Assignment: Among the entries below, how many lines have the string "class" in them? Only the number should be given.

Input data:
──────────

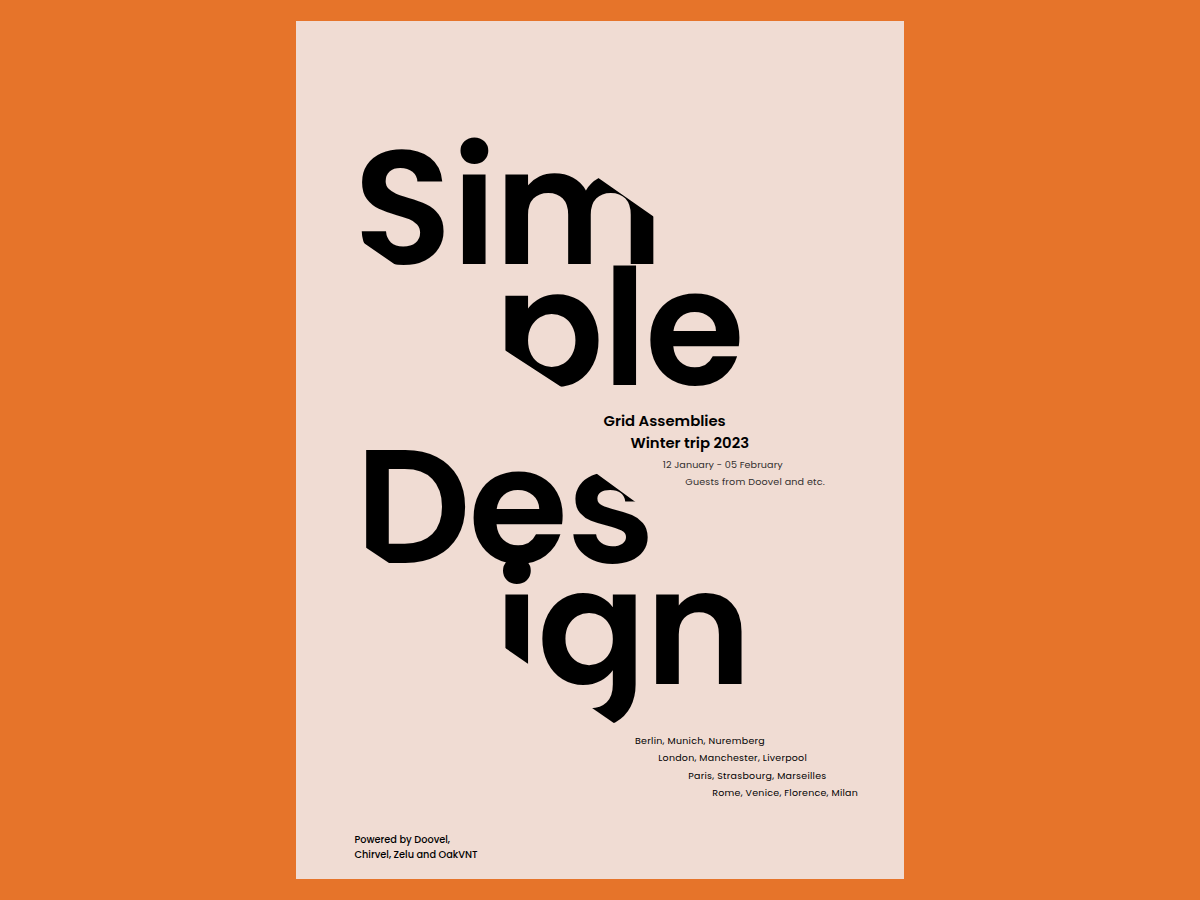
<!DOCTYPE html>
<html lang="en">
<head>
<title>Simple Design poster</title>
<link rel="stylesheet" href="https://fonts.googleapis.com/css2?family=Poppins:wght@400;500;600&display=swap">
<style>
  :root {
    --backdrop: #e6742a;
    --paper: #f0dcd3;
    --ink: #000000;
    --ink-soft: #33302f;
  }
  * { margin: 0; padding: 0; box-sizing: border-box; }
  html, body { width: 1200px; height: 900px; overflow: hidden; }
  body { background: var(--backdrop); font-family: "Poppins", sans-serif; }
  .poster {
    position: absolute;
    left: 296px;
    top: 21px;
    width: 607.5px;
    height: 858px;
    display: block;
    background: var(--paper);
  }
  .poster text { font-family: "Poppins", sans-serif; fill: var(--ink); }
  .poster .headline text { font-size: 107.8px; font-weight: 600; }
  .poster .event text { font-size: 9.9px; font-weight: 600; }
  .poster .details text { font-size: 6.4px; font-weight: 400; fill: var(--ink-soft); }
  .poster .cities text { font-size: 6.3px; font-weight: 400; }
  .poster .partners text { font-size: 6.5px; font-weight: 500; }
</style>
</head>
<body>
<main>
  <svg class="poster" viewBox="0 0 405 572" xmlns="http://www.w3.org/2000/svg">
    <defs>
      <clipPath id="slice-sim">
        <polygon points="30,60 198.5,60 198.5,102.5 245,135 245,175 80,175 80,172 30,137.5"/>
      </clipPath>
      <clipPath id="slice-ple">
        <polygon points="130,155 310,155 310,255 180,255 180,246 130,213.5"/>
      </clipPath>
      <clipPath id="slice-des">
        <polygon points="30,270 198,270 198,300 235,327 245,327 245,375 67,375 67,364.7 30,340"/>
      </clipPath>
      <clipPath id="slice-ign">
        <polygon points="130,350 310,350 310,475 222,475 130,411.5"/>
      </clipPath>
    </defs>

    <g class="headline">
      <g clip-path="url(#slice-sim)"><text x="38.3 103.8 132.2" y="162.2">Sim</text></g>
      <g clip-path="url(#slice-ple)"><text x="132.2 204.2 232.7" y="242.8">ple</text></g>
      <g clip-path="url(#slice-des)"><text x="39.3 114.8 180.7" y="361.2">Des</text></g>
      <g clip-path="url(#slice-ign)"><text x="132.2 160.7 232.6" y="442.2">ign</text></g>
    </g>

    <g class="event">
      <text x="205" y="270">Grid Assemblies</text>
      <text x="223" y="284.7">Winter trip 2023</text>
    </g>

    <g class="details">
      <text x="244.5" y="298.2" textLength="80">12 January - 05 February</text>
      <text x="259.5" y="309.6" textLength="93">Guests from Doovel and etc.</text>
    </g>

    <g class="cities">
      <text x="226" y="482" textLength="86.5">Berlin, Munich, Nuremberg</text>
      <text x="241.5" y="493.5" textLength="99">London, Manchester, Liverpool</text>
      <text x="261.5" y="505" textLength="92">Paris, Strasbourg, Marseilles</text>
      <text x="277.5" y="516.5" textLength="97">Rome, Venice, Florence, Milan</text>
    </g>

    <g class="partners">
      <text x="39" y="548">Powered by Doovel,</text>
      <text x="39" y="557.8">Chirvel, Zelu and OakVNT</text>
    </g>
  </svg>
</main>
</body>
</html>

──────────

Response: 6